The theoretical discrepancy surrounding soft-balancing within structural realism makes the concept indistinguishable from mere diplomatic friction. Brooks and Wohlforth highlight this academic dilemma by showcasing how rather than being motivated by security-seeking behaviour, soft-balancing efforts from both allies and US competitors have mainly resulted from broader inter-regional politics and economic policy (Brooks and Wohlforth, 2008).
Moreover, Walt discusses soft-balancing as states' diplomatic behaviour that counters the US's preferences (Walt, 2004). However, it becomes increasingly challenging to distinguish soft-balancing from mere diplomatic disputes and considering the examples of the US inability to secure UN support for its eventual invasion of Iraq. This example highlights how soft-balancing is challenging to distinguish from general instances of diplomatic disputes (Gerard et al., 2011).
Even if we dismiss this discrepancy, the lack of a direct correlation between soft-balancing and security-seeking behaviour, i.e. directly countering US unilateral military action, may not be sufficient. I immediately refer to the fact that despite Washington's failure to secure UN authorisation for Iraq's invasion, it proceeded to do so regardless - reinforcing its unipolarity and the lack of meaningful external hard-balancing its unipolarity.
While soft-balancing attempts have reconciled the lack of hard-balancing processes against US unipolarity, such an account reflects glaring limitations in explanatory power. There are no meaningful constraints on US military behaviour, and 'soft-balancing' acts are primarily indistinguishable from mere diplomatic disputes which only frustrates not balances, US foreign policy objectives.
US unipolarity has not been 'pushed back' against mainly because of Washington's clear military supremacy at a global level. Immediately this outcome challenges the expectations of structural realists who expected counter-hegemonic processes. Regionally there is some evidence that China is seeking - through soft-balancing- to constrain US activity, but the reality is less clear.
Part of the reason for Chinese soft-balancing – and lack of hard-balancing – has been its perception that the US does not present an existential security threat, and this has meant that Beijing has not sought to identify or prosecute hard-balancing measures.
At the same time, however, the US has noted China's re-emergence as a regional force and develops its soft-balancing measures to respond. Washington's increased foreign policy (and security) cooperation with regional allies reflects US countermeasures to soft-balance China regionally. Trump's withdrawal from TPP has posed challenges for Washington's traditional
This analysis benefits more comprehensive IR scholarship by demonstrating the effect of changing power dynamics – specifically in Asia regarding China – have had on US foreign policy decision-making. Though militarily still vastly superior, the US does not understate China's growing regional power.

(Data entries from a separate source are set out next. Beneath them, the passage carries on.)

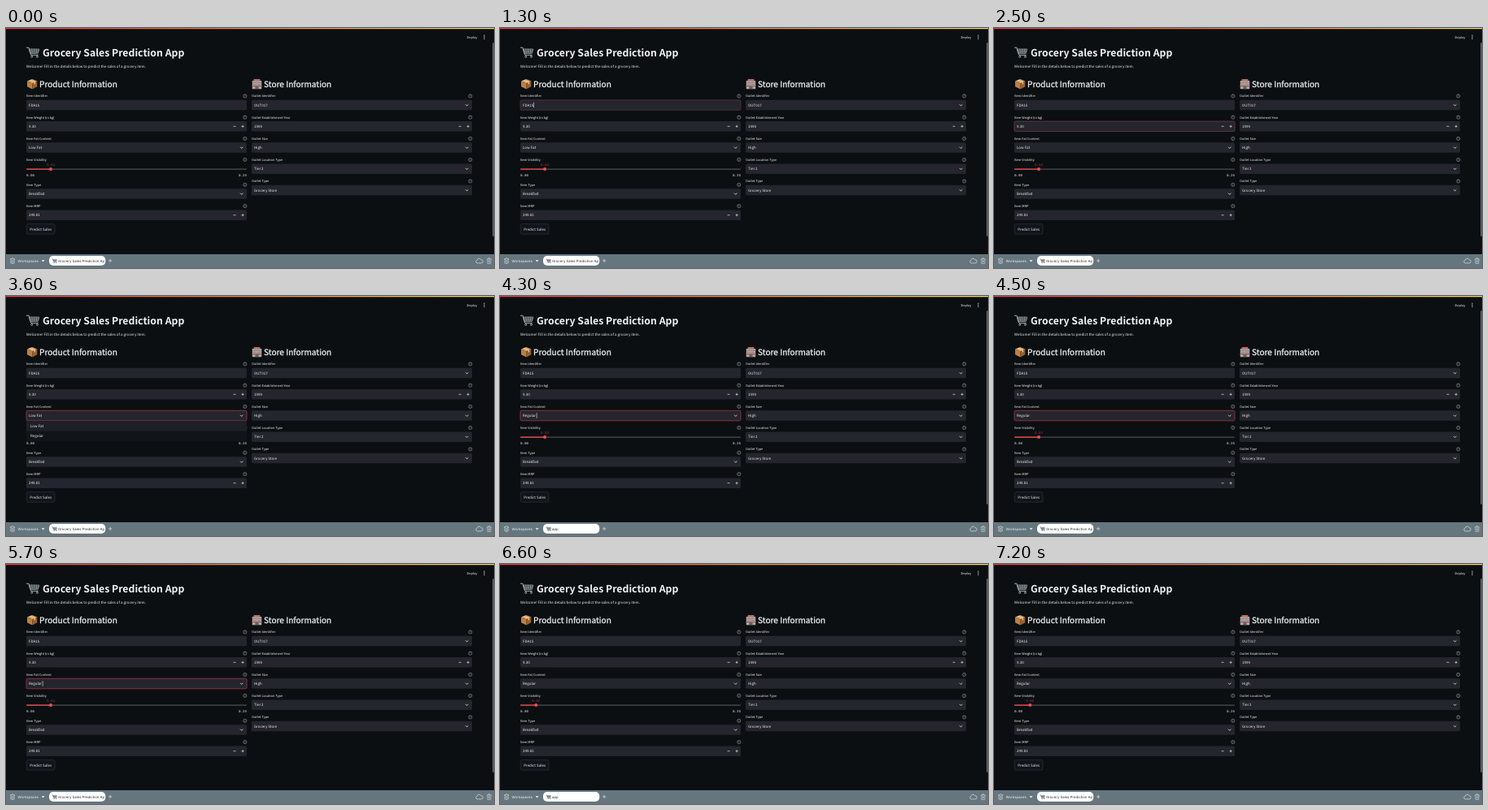
Animation of 600x296 px, one loop 8 s. Source, as an HTML page:

```html
<!DOCTYPE html>
<html lang="en">
<head>
<meta charset="utf-8">
<title>Sales form</title>
<style>
  html, body { margin: 0; width: 100%; height: 100%; overflow: hidden; background: #0b0f12; }
  svg { display: block; width: 600px; height: 296px; }
  text { font-family: "Noto Sans CJK JP", "Noto Sans CJK SC", "Noto Sans CJK", "Noto Sans", sans-serif;
         fill: #f1f2f3; text-rendering: geometricPrecision; white-space: pre; }
  .title { font-size: 12.27px; font-weight: 700; }
  .head { font-size: 10.1px; stroke: #f1f2f3; stroke-width: .25px; }
  .label { font-size: 3.95px; }
  .body { font-size: 4.48px; }
  .mono { font: 4.2px "Liberation Mono", monospace; }
  .ui { font: 4.3px Inter, sans-serif; }
  .line { fill: none; stroke: #e6e8ea; stroke-width: .65; }
  .focus { fill: none; stroke-width: .8; }
</style>
</head>
<body>
<svg id="stage" viewBox="0 0 600 296" xmlns="http://www.w3.org/2000/svg"></svg>
<script>
const LOOP = 8000;
const LEFT = 25, RIGHT = 302, WIDTH = 271, BOX = 12.5;
const ROW = [88.8, 115.05, 141.3, 167.4, 193.8];

const rect = (x, y, w, h, fill, more = '') =>
  `<rect x="${x}" y="${y}" width="${w}" height="${h}" fill="${fill}" ${more}/>`;
const text = (x, y, cls, str, more = '') =>
  `<text x="${x}" y="${y}" class="${cls}" ${more}>${str}</text>`;
const line = (d, more = '') => `<path class="line" d="${d}" ${more}/>`;
const caret = (id, x, y) => rect(x, y, .6, 6.6, '#e8e8ea', `id="${id}"`);
const focusRing = (id, y, color) =>
  rect(LEFT, y, WIDTH, BOX, 'none', `id="${id}" class="focus" rx="1.5" stroke="${color}"`);

function label(x, y, name) {
  const cx = x + WIDTH - 2.2;
  return text(x, y + 1.4, 'label', name) +
    `<circle class="line" cx="${cx}" cy="${y}" r="2.1" style="stroke-width:.4"/>` +
    text(cx, y + 1.2, 'label', '?', 'text-anchor="middle" style="font-size:3.1px"');
}

function field(x, y, name, value, kind, id = '') {
  const mid = y + BOX / 2, end = x + WIDTH;
  const icons = {
    text: '',
    select: line(`M${end - 8} ${mid - .8}l1.7 1.7l1.7 -1.7`, 'style="stroke-width:.85"'),
    number: line(`M${end - 16.4} ${mid}h3M${end - 6.4} ${mid}h3M${end - 4.9} ${mid - 1.5}v3`, 'style="stroke-width:.7"')
  };
  return label(x, y - 4.9, name) +
    rect(x, y, WIDTH, BOX, '#24252d', 'rx="1.5"') +
    text(x + 3, mid + 1.6, 'body', value, id && `id="${id}"`) + icons[kind];
}

const cart = (x, y, s, ink) => `
  <g transform="translate(${x} ${y}) scale(${s})" fill="none" stroke="${ink}" stroke-linecap="round">
    <path d="M0 1.4H2.6L5.4 10.6H14" stroke-width="1"/>
    <path d="M3.2 3.2H15.4L13.8 8.6H4.8Z" fill="${ink}" fill-opacity=".25" stroke-width=".7"/>
    <path d="M4 5H15M4.5 6.8H14.4M6.4 3.2L7 8.6M9.4 3.2V8.6M12.4 3.2L11.7 8.6" stroke-width=".55"/>
    <circle cx="6.3" cy="12.6" r="1" stroke-width=".9"/><circle cx="13" cy="12.6" r="1" stroke-width=".9"/>
  </g>`;

const parcel = `
  <path d="M26 65.5L32 63L38.3 65.5L32.4 68.4Z" fill="#d9a168"/>
  <path d="M26 65.5L32.4 68.4V75.4L26 72.2Z" fill="#bd7f45"/>
  <path d="M38.3 65.5L32.4 68.4V75.4L38.3 72.2Z" fill="#98602f"/>
  <path d="M28.4 64.5L34.8 67.2V69.6L36 69V66.6L29.8 63.9Z" fill="#efd0a0"/>`;

function shop() {
  let windows = '';
  for (let i = 0; i < 8; i++)
    windows += rect(304 + (i % 4) * 2.5, 66.6 + (i >> 2) * 2.3, 1.6, 1.3, '#62808f');
  return rect(302.8, 65, 11.4, 10.2, '#b9a9a2') + rect(304.6, 63, 7.8, 2.4, '#c9665c') + windows +
    rect(302.3, 71, 12.4, 1.3, '#a94f4a') + rect(306.4, 72.3, 4.2, 2.9, '#5a5f68');
}

const slider = `
  ${label(LEFT, 162.4, 'Item Visibility')}
  ${rect(LEFT, 173.4, WIDTH, 1.25, '#4c4e55', 'rx=".6"')}
  ${rect(LEFT, 173.4, 30, 1.25, '#f04848', 'id="filled" rx=".6"')}
  <circle id="thumb" cy="174" r="2" fill="#ff4b4b"/>
  ${text(0, 170.4, 'mono', '', 'id="amount" text-anchor="middle" style="fill:#a0353a"')}
  ${text(LEFT, 182.6, 'mono', '0.00')}
  ${text(LEFT + WIDTH, 182.6, 'mono', '0.25', 'text-anchor="end"')}`;

const menu = `
  <g id="menu">
    ${rect(LEFT, 154.2, WIDTH, 24.8, '#11151a', 'rx="1.5"')}
    ${rect(LEFT, 154.2, WIDTH, 12.3, '#1e2027', 'id="hover"')}
    ${text(30, 161.8, 'body', 'Low Fat')}
    ${text(30, 174.2, 'body', 'Regular')}
  </g>`;

const form = `
  <g id="form">
    ${parcel}${text(41, 72.6, 'head', 'Product Information')}
    ${shop()}${text(317, 72.6, 'head', 'Store Information')}
    ${field(LEFT, ROW[0], 'Item Identifier', 'FDA15', 'text')}
    ${field(LEFT, ROW[1], 'Item Weight (in kg)', '9.30', 'number')}
    ${field(LEFT, ROW[2], 'Item Fat Content', 'Low Fat', 'select', 'fat')}
    ${slider}
    ${field(LEFT, 198.2, 'Item Type', 'Breakfast', 'select')}
    ${field(LEFT, 224.5, 'Item MRP', '249.81', 'number')}
    ${rect(25.2, 241.7, 34.8, 12.5, '#11151b', 'rx="2" stroke="#3c3f46" stroke-width=".5"')}
    ${text(42.6, 249.5, 'body', 'Predict Sales', 'text-anchor="middle"')}
    ${field(RIGHT, ROW[0], 'Outlet Identifier', 'OUT017', 'select')}
    ${field(RIGHT, ROW[1], 'Outlet Establishment Year', '1999', 'number')}
    ${field(RIGHT, ROW[2], 'Outlet Size', 'High', 'select')}
    ${field(RIGHT, ROW[3], 'Outlet Location Type', 'Tier 2', 'select')}
    ${field(RIGHT, ROW[4], 'Outlet Type', 'Grocery Store', 'select')}
    ${focusRing('ringId', ROW[0], '#733a48')}
    ${focusRing('ringWeight', ROW[1], '#733a48')}
    ${focusRing('ringFat', ROW[2], '#a5394a')}
    ${caret('caretId', 41, 91.6)}
    ${caret('caretWeight', 36.3, 117.8)}
    ${caret('caretFat', 44.8, 144.2)}
    ${menu}
  </g>`;

const browserBar = `
  ${rect(0, 279, 600, 17, '#66767e')}
  ${line('M5 285.3L8 283.8L11 285.3L8 286.8ZM5 287.3L8 288.8L11 287.3M5 289.2L8 290.7L11 289.2')}
  ${text(14.6, 288.7, 'ui', 'Workspaces')}
  <path d="M43.6 286.2h4l-2 2.3z" fill="#f1f2f3"/>
  ${rect(53, 281, 69.3, 12, '#fff', 'rx="5"')}
  <g id="tabCart">${cart(56.7, 284.4, .38, '#33383c')}</g>
  <circle id="tabBusy" cx="59.2" cy="287" r="3" fill="#23282c"/>
  <path id="tabDash" d="M57.4 287h3.6" stroke="#fff" stroke-width="1"/>
  ${text(64, 288.7, 'ui', '', 'id="tabName" style="fill:#2b3034"')}
  ${line('M126 287h4.4M128.2 284.8v4.4')}
  ${line('M579.4 290a1.9 1.9 0 0 1 -.2 -3.7a2.6 2.6 0 0 1 4.9 -.5a2.1 2.1 0 0 1 .2 4.2Z')}
  ${line('M591.2 285h5.6M593 285v-1.1h2v1.1M591.8 285l.4 5.6h3.6l.4 -5.6M593.3 286.4v2.8M594.7 286.4v2.8', 'style="stroke-width:.5"')}`;

document.getElementById('stage').innerHTML = `
  <defs><linearGradient id="strip">
    <stop offset="0" stop-color="#e0383e"/><stop offset=".5" stop-color="#ee8a42"/><stop offset="1" stop-color="#f3d564"/>
  </linearGradient></defs>
  ${rect(0, 0, 600, 296, '#0b0f12')}
  ${rect(0, 0, 600, 1.2, 'url(#strip)')}
  ${text(566.5, 12.8, 'label', 'Deploy')}
  ${[9.2, 11.2, 13.2].map(y => `<circle cx="588" cy="${y}" r=".6" fill="#f1f2f3"/>`).join('')}
  ${cart(25.4, 22.8, 1, '#a4aeb5')}
  ${text(45, 34.6, 'title', 'Grocery Sales Prediction App')}
  ${text(LEFT, 48.7, 'body', 'Welcome! Fill in the details below to predict the sales of a grocery item.', 'id="welcome"')}
  ${form}
  ${rect(598, 18, 2, 239, '#565a5e', 'id="scroll" rx="1"')}
  ${browserBar}`;

const TITLE = 'Grocery Sales Prediction Ap';

// Each track lists [start in ms, value]; a value holds until the next start.
const tracks = {
  ringId: [[0, 0], [1200, .35], [1300, .7], [1400, 1], [2100, .5], [2200, 0]],
  ringWeight: [[0, 0], [2100, .5], [2200, 1], [3100, .5], [3200, 0]],
  ringFat: [[0, 0], [3100, .4], [3200, .8], [3300, 1], [6500, .5], [6600, 0]],
  caretId: [[0, 0], [1000, 1], [1600, 0], [1900, 1], [2100, 0]],
  caretWeight: [[0, 0], [2200, 1], [2500, 0], [2900, 1], [3100, 0]],
  caretFat: [[0, 0], [4100, 1], [4500, 0], [4900, 1], [5300, 0], [5700, 1], [6100, 0]],
  menu: [[0, 0], [3200, .6], [3300, 1], [4000, .4], [4100, 0]],
  hoverRow: [[0, 0], [3700, 1]],
  fat: [[0, 'Low Fat'], [4000, 'Regular']],
  scroll: [[0, 239], [3500, 0], [4000, 239], [4400, 250], [4500, 239]],
  lift: [[0, 0], [4400, 13.2], [4500, 0]],
  tab: [[0, 'ready'], [4300, 'start'], [4400, 'busy'], [4500, 'ready'],
        [6600, 'start'], [6700, 'busy'], [6800, 'ready']],
  amount: [[0, .03], [6500, .02]]
};
const at = (name, t) => tracks[name].findLast(([start]) => start <= t)[1];
const el = id => document.getElementById(id);
const fade = (id, value) => el(id).setAttribute('opacity', value);
const put = (id, attr, value) => el(id).setAttribute(attr, value);

function draw(t) {
  for (const id of ['ringId', 'ringWeight', 'ringFat', 'caretId', 'caretWeight', 'caretFat', 'menu'])
    fade(id, at(id, t));

  put('hover', 'y', 154.2 + 12.3 * at('hoverRow', t));
  el('fat').textContent = at('fat', t);
  put('scroll', 'height', at('scroll', t));

  const lift = at('lift', t);
  put('form', 'transform', `translate(0 ${-lift})`);
  fade('welcome', lift ? 0 : 1);

  const amount = at('amount', t), x = 22.8 + amount * 1075;
  put('thumb', 'cx', x);
  put('filled', 'width', x - LEFT);
  put('amount', 'x', x);
  el('amount').textContent = amount.toFixed(2);

  const tab = at('tab', t), busy = tab === 'busy';
  fade('tabCart', busy ? 0 : 1);
  fade('tabBusy', busy ? 1 : 0);
  fade('tabDash', busy ? 1 : 0);
  el('tabName').textContent = tab === 'start' ? 'app' : TITLE;
}

const begin = performance.now();
function tick() {
  draw((performance.now() - begin) % LOOP);
  requestAnimationFrame(tick);
}
tick();
</script>
</body>
</html>
```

In light of the newly elected Biden Administration, this analysis offers a contextual basis to benefit future policy initiatives by US foreign policymakers and its partners and competitors. Especially since the irregular and unprecedented shifts in geopolitical power dynamics since the 2010s', and the current significant challenges posed by COVID-19. How the Biden Administration operates over these next four years in foreign policy will determine whether US unipolarity will linger moving forward.